How should you regard yourself as a childhood abuse victim? How should we as a society approach and deal with childhood abuse -- being as we seem to be doing a bad job in eliminating it? The Food Network's and New York's first lady Sandra Lee suggests a formula.


The Stanton Peele Addiction Website, April 20, 2011. This blog post also appeared on Stanton's Addiction in Society blog at

Overcoming Abuse: Sandra Lee's Semi-Homemade Recipe

One popular theory -- for example by Canadian best-selling psychiatrist, Gabor Mate -- is that all cases of addiction are due to childhood abuse.

Although Mate is not a traditional disease theorist, in many ways his model of addiction rivals the determinism, pessimism and disempowerment of the original version -- once you are abused, you are stained for life, the scarlet letter "A" engraved deep within you.

Of course, the question is, are people inevitably and permanently scarred by childhood abuse? The answer: not often. Or, the issue of how permanently children are damaged has at least as much to do with their experiences concurrent to and following the abuse. (Please, I am not recommending that children be abused, but only stating that they survive more often than not, and often flourish despite it.)

Here's a case at hand -- as revealed in Vogue's article on Sandra Lee, the long-term girlfriend of newly elected New York governor Andrew Cuomo, and the domestic diva who has written nearly two-dozen books and who stars on the Food Network as a woman who brings haute cuisine within reach of ordinary women and men.

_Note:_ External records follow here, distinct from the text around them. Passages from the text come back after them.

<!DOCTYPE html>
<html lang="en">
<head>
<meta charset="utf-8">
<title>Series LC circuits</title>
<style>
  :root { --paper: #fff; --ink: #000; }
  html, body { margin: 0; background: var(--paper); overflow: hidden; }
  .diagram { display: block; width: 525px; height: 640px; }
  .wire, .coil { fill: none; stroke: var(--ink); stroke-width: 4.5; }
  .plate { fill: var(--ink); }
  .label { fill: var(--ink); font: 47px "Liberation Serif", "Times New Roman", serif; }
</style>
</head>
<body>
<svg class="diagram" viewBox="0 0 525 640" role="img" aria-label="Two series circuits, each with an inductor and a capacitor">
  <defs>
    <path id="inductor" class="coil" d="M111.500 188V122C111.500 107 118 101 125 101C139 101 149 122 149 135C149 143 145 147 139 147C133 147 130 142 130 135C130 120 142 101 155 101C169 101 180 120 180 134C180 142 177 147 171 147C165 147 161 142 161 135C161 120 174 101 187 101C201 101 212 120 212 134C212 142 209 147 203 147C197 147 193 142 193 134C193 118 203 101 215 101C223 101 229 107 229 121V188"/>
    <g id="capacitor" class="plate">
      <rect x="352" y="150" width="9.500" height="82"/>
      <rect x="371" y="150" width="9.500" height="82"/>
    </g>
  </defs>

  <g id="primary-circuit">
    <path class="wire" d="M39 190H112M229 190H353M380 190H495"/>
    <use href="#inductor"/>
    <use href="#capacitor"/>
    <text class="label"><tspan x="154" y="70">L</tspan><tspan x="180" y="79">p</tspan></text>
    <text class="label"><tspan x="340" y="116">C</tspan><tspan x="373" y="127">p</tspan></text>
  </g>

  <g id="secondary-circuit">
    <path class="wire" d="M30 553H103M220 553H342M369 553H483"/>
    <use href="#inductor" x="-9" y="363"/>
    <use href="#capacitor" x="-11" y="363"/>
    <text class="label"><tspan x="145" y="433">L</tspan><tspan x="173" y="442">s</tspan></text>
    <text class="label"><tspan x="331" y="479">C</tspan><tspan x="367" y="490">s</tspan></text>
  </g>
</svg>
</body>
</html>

Lee popularized the concept of "semi-homemade" - that is, use of prepackaged ingredients in higher-end recipes.

Here is Lee's background - she was abandoned by her teen-age addicted mother at a young age. But that's not the bad part. The bad part is when her mother reclaimed her from Lee's beloved grandmother, after which she was regularly abused by her mother and stepfather.

Because her new home was a disorganized, impoverished mess, Lee became responsible for the care and feeding of her four younger siblings+. Given this job, she strived to be creative and healthy on a very limited budget. Lee then attended a culinary institute, where she mastered fine cooking. But she coalesced this experience with her childhood one of making due with sparse and basic ingredients. Voila - semi-homemade!

At the same time, Lee describes how she has accommodated her career to be with her boyfriend and help him to raise his three daughters - with whom she reportedly has a good relationship. That is, she maintains her vast business empire while making time for family, including the role of first lady of New York.  In this role, she has taken as her special province fighting childhood hunger. (Get the connection?)

Lee has a formula in her business -- people like formulas. Her semi-homemade mantra is "70% ready-made and 30% fresh products." This seems to be something many people can accomplish, to judge from Lee's astronomical success, and thus they can feel more in control of their food intake and feeding their families.

But I wonder what Lee's formula for overcoming abuse would be? I haven't read her ideas on the subject, so here is my extrapolation based on her life.  Since she doesn't describe any particular therapy, or that she self-identifies as an abuse victim, I call this formula "semi-homemade."

  1. Seek to escape the abuse internally and, when you are able, externally. Or, if you are an outside observer, assist a child to do these things, perhaps making yourself a bridge out of abuse.
  2. Celebrate your resilience. You didn't seek to be placed under such duress -- but, by God, you've survived it! What a strong and admirable person you are!
  3. Always return to your self-reliance and self-efficacy. Knowing that you could survive the worst experiences a child can have means that the rest of your life will, in some sense, be easier - you know that you can handle whatever comes your way.
  4. Help other people to do the same, rather than to lament their destinies.
  5. Nobody's perfect. Okay -- following the admiring Vogue article, New York Magazine also published one portraying Lee as a driven control-freak* and a home wrecker (not Cuomo - a previous married boyfriend).

At the same time, the two articles make Lee seem remarkably unprententious and accessible -- at one point she laughingly lifts her sweater unselfconsciously to reveal a bit of a bump on her smooth waistline (Lee is in her forties).  Lee can be very emotional about her childhood, quickly dissolving into tears when discussing the topic, despite her steely business demeanor.

We all -- abused or not -- carry our burdens and peculiarities with us. The goal is to mold these into a life, a career, a family, a sense of self and of satisfaction.


+ Lee continues, by all accounts, to be a generous and supportive sister.

* In one such negative instance portrayed in the magazine, Lee strong-arms a Tyson Corp. representative into donating more food to food banks. My reactions were (a) I should feel sorry for Tyson? (b) better that she was a Republican who doesn't give a shit about hungry people?